Around the Web
The Beauty-Happiness Connection
I’ve been living in Boston (or Cambridge to be more precise) for the past few months and it has been good so far. Boston is a quite attractive place to live, with all the universities and the museums, architecture and open spaces. Though there are certain deficiencies to my life here (I haven’t built a solid social circle yet), as this article says, being within easy rich of various forms of beauty has been quite enjoyable.
The Weightiest Question in the Smallest Number of Words: Retelling the Nietzsche Story
Since sitting down and actually reading Thus Spoke Zarathustra a few years, I have been a fan of Nietzsche (and one day I should really sit down and read all of his work). And over the years I’ve become increasingly fascinated by the intellectual webs that writers and thinkers find themselves embedded in (in no small part due to reading Brain Pickings). So of course I found this interview of Sue Prideaux about her forthcoming biography of Nietzsche very interesting. It’s only about Nietzsche, but situates his work in the context of his life and the people he knew and communicated with.
The Freedom to be Free at Work
Talking of things I have become interested in during the last few years, I have been increasingly concerned about how “work” and “productivity” should be situated in the broader frame of our lives. Of course, this is well-trod ground and in this case we get to see Hannah Arendt’s footsteps in this region as she ties together notions of work, labor, creation, consumption and humanity’s connection to the “metabolism of nature”. Hopefully a thought-provoking read on a Sunday afternoon before starting the workweek anew.
Around the Web
After 5 years and $3M, here’s everything we learned from building Ghost

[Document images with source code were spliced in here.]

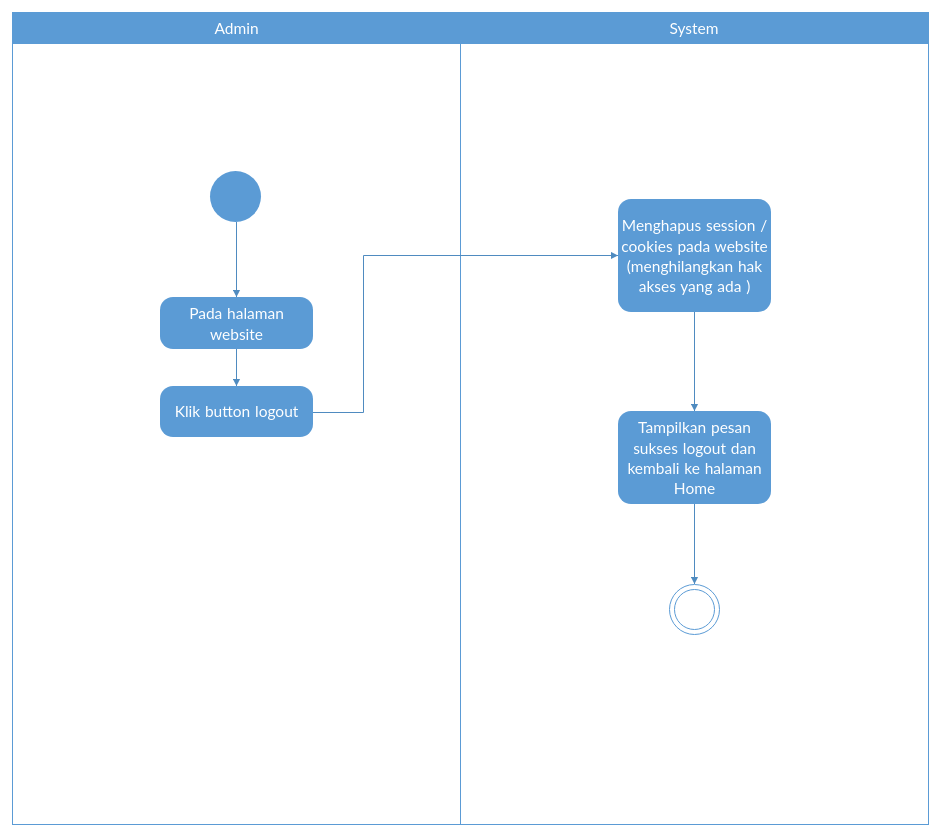
<!DOCTYPE html>
<html lang="id">
<head>
<meta charset="utf-8">
<title>Activity diagram: logout</title>
<style>
:root {
  --fill: #5b9bd5;
  --line: #4f8bc0;
  --paper: #ffffff;
}
* { box-sizing: border-box; margin: 0; padding: 0; }
html, body { width: 942px; height: 838px; overflow: hidden; background: var(--paper); }
body {
  position: relative;
  font: 400 15.5px/20.4px Lato, Carlito, sans-serif;
  word-spacing: 0.8px;
  color: var(--paper);
}
.swimlanes {
  position: absolute;
  left: 12px;
  top: 12px;
  width: 917px;
  height: 813px;
  display: grid;
  grid-template-columns: 447px 1fr;
  border: 1px solid var(--fill);
}
.lane + .lane { border-left: 1px solid var(--fill); }
.lane h2 {
  height: 31px;
  font: inherit;
  line-height: 30px;
  text-align: center;
  background: var(--fill);
}
.lane + .lane h2 { margin-left: -1px; }
.connectors { position: absolute; inset: 0; }
.connectors .flow { fill: none; stroke: var(--line); stroke-width: 1; }
.connectors .end { fill: var(--paper); stroke: var(--fill); stroke-width: 1; }
.connectors .start { fill: var(--fill); }
.arrowhead { fill: var(--line); }
.activity {
  position: absolute;
  width: 153px;
  display: flex;
  align-items: center;
  justify-content: center;
  text-align: center;
  white-space: nowrap;
  border-radius: 13px;
  background: var(--fill);
}
.open-page { left: 160px; top: 297px; height: 52px; padding-top: 1px; }
.click-logout { left: 160px; top: 386px; height: 51px; }
.clear-session { left: 618px; top: 199px; height: 113px; padding-top: 1px; }
.show-message { left: 618px; top: 411px; height: 93px; padding-top: 1px; }
</style>
</head>
<body>
<main class="swimlanes">
  <section class="lane"><h2>Admin</h2></section>
  <section class="lane"><h2>System</h2></section>
</main>

<svg class="connectors" width="942" height="838" viewBox="0 0 942 838" aria-hidden="true">
  <defs>
    <marker id="arrow" markerUnits="userSpaceOnUse" markerWidth="8" markerHeight="8" refX="7" refY="4" orient="auto">
      <polygon class="arrowhead" points="0,0.4 7,4 0,7.6"/>
    </marker>
  </defs>
  <circle class="start" cx="235.5" cy="196.5" r="25.5"/>
  <g class="flow" marker-end="url(#arrow)">
    <path d="M236.5 222V297" marker-end="url(#arrow)"/>
    <path d="M236.5 349V386" marker-end="url(#arrow)"/>
    <path d="M313 412.5H363.5V255.5H618" marker-end="url(#arrow)"/>
    <path d="M694.5 312V411" marker-end="url(#arrow)"/>
    <path d="M694.5 504V584" marker-end="url(#arrow)"/>
  </g>
  <circle class="end" cx="694.5" cy="609.5" r="25"/>
  <circle class="end" cx="694.5" cy="609.5" r="20"/>
</svg>

<div class="activity open-page"><p>Pada halaman<br>website</p></div>
<div class="activity click-logout"><p>Klik button logout</p></div>
<div class="activity clear-session"><p>Menghapus session /<br>cookies pada website<br>(menghilangkan hak<br>akses yang ada )</p></div>
<div class="activity show-message"><p>Tampilkan pesan<br>sukses logout dan<br>kembali ke halaman<br>Home</p></div>
</body>
</html>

I’ve never used the Ghost platform, and though I’m still on WordPress, I’ve become a fan of more programmable publishing platforms lately. But this was still a very interesting read, and it was particularly heartening to see that the people involved had put their money where there mouth is and made the company behind Ghost a non-profit foundation. On the other hand, it was disheartening to read about GitHub’s negative influence on open source, and how hard it continues to be to fund good journalism, especially when we need it the most.
Grit: Bringing Passion Back
Grit has been the subject of much psychology research, TED talks, and I suspect pop-sci books in the last few decades. But much of the work appears to be focused on the self-discipline component of grit, whereas Angela Duckworth’s original definition of grit includes both self-discipline and passion. This articles makes a case for why the passion component is so important and points to recent studies that are looking at it.
In Praise of Mediocrity
I’ve never done well with hobbies. I played violin for a few years, and loved to draw as a kid. I haven’t kept up with either of them, probably in part because I started taking formal classes in both of them, and I quickly felt like I had to do well in the classes, rather than enjoying the activity itself. I’m only starting to unlearn those lessons and trying to come to terms with being only mediocre at some things.
Around the Web
Oliver Sacks on Learning He Has Terminal Cancer
There is said to be a Roman tradition where a victorious Roman general would parade through the streets of Rome and as he did so a servant would whisper in his ear: Respice post te! Hominem te esse memento! Memento mori!”—“Look behind you! Remember that you are but a man! Remember that you will die!” We don’t have Roman generals parading through the streets anymore, but we do have talented writers reflecting on their impending deaths in the context of their lives.
My Prescribed Life
While the anti-vaccination “movement” has gotten a lot of press recently, there are other kinds of drugs administered to children that can significantly impact their lives. This piece traces the author’s use of anti-depressants from a young age and discusses how it affected her life and her growth as a person.
Squid can recode their genetic make-up on-the-fly
From the “truth is stranger than fiction” section: “A new study showcases the first example of an animal editing its own genetic makeup on-the-fly to modify most of its proteins, enabling adjustments to its immediate surroundings.”
From the Bookshelf
The Defining Decade
As someone approaching the tail end of their twenties, a book with the tagline “Why your twenties matter and how to make the most of them now” sounds like something I should have read five years ago. Oh well, better late than never I suppose. In this book, psychologist Dr. Meg Jay explores psychology, neuroscience, sociology and economics to make a compelling case for why the twenties can be an important time for growth and development and explains how the choices made (or not made) then can affect the rest of our lives. She combines personal anecdotes, interviews with numerous twenty-somethings and a host of solid evidence to write a narrative that is often hopeful, sometimes scary, but always compelling.
BlackBerry 10 OS Vintage QNX Demo Floppy
I spent the better part of an hour today learning about QNX—a real-time operating system first developed in the 80s that sports a practical microkernel architecture, a POSIX API and forms the core of a multitude of high-availability software (including the BlackBerry 10 OS, various car software and runs Cisco IOS devices). Best of all, it fits on an old-school floppy disk, complete with GUI and a web browser. QNX represents a great technical achievement and an interesting part of computer history.